(Recorded data)
* * *

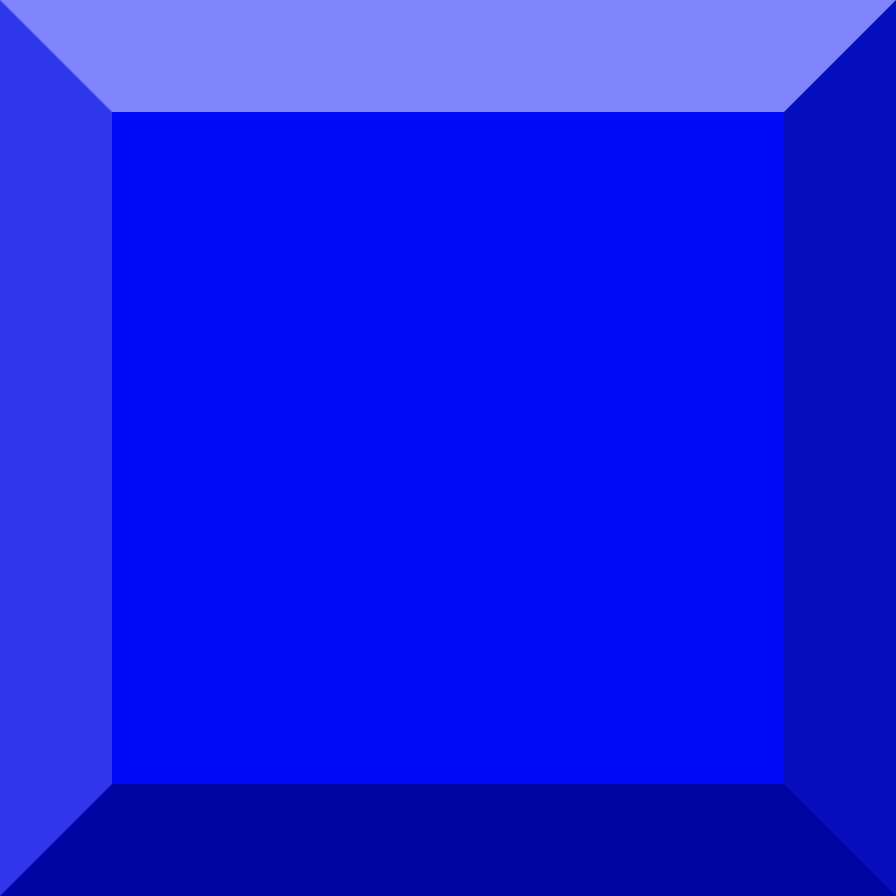
This background is drawn by a Shadertoy shader. Its source:

```glsl
// A square blue bevelled tile: a flat centre framed by four mitred, shaded faces.

// Soft step about one pixel wide, centred on zero
float cover(float dist, float pixel) {
    return smoothstep(-0.6 * pixel, 0.6 * pixel, dist);
}

void mainImage(out vec4 fragColor, in vec2 fragCoord) {
    vec2 uv = fragCoord / iResolution.xy;
    vec2 p = uv - 0.5;
    float pixel = 1.0 / min(iResolution.x, iResolution.y);

    vec3 topColor    = vec3(0.50, 0.52, 0.99);
    vec3 leftColor   = vec3(0.19, 0.22, 0.93);
    vec3 rightColor  = vec3(0.02, 0.05, 0.75);
    vec3 bottomColor = vec3(0.00, 0.02, 0.63);
    vec3 centerColor = vec3(0.00, 0.04, 0.98);

    // Bevel faces, split along the two diagonals
    float aboveRising  = cover((p.y - p.x) * 0.7071, pixel);
    float aboveFalling = cover((p.y + p.x) * 0.7071, pixel);
    vec3 upperLeft  = mix(leftColor, topColor, aboveFalling);
    vec3 lowerRight = mix(bottomColor, rightColor, aboveFalling);
    vec3 color = mix(lowerRight, upperLeft, aboveRising);

    // Flat centre, inset by one eighth of the canvas
    float inset = 0.375 - max(abs(p.x), abs(p.y));
    color = mix(color, centerColor, cover(inset, pixel));

    fragColor = vec4(color, 1.0);
}
```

* * *

--- What to produce ---
Each line of the entries above that contains "cover" is to be copied.

--- Response area ---
float cover(float dist, float pixel) {
    float aboveRising  = cover((p.y - p.x) * 0.7071, pixel);
    float aboveFalling = cover((p.y + p.x) * 0.7071, pixel);
    color = mix(color, centerColor, cover(inset, pixel));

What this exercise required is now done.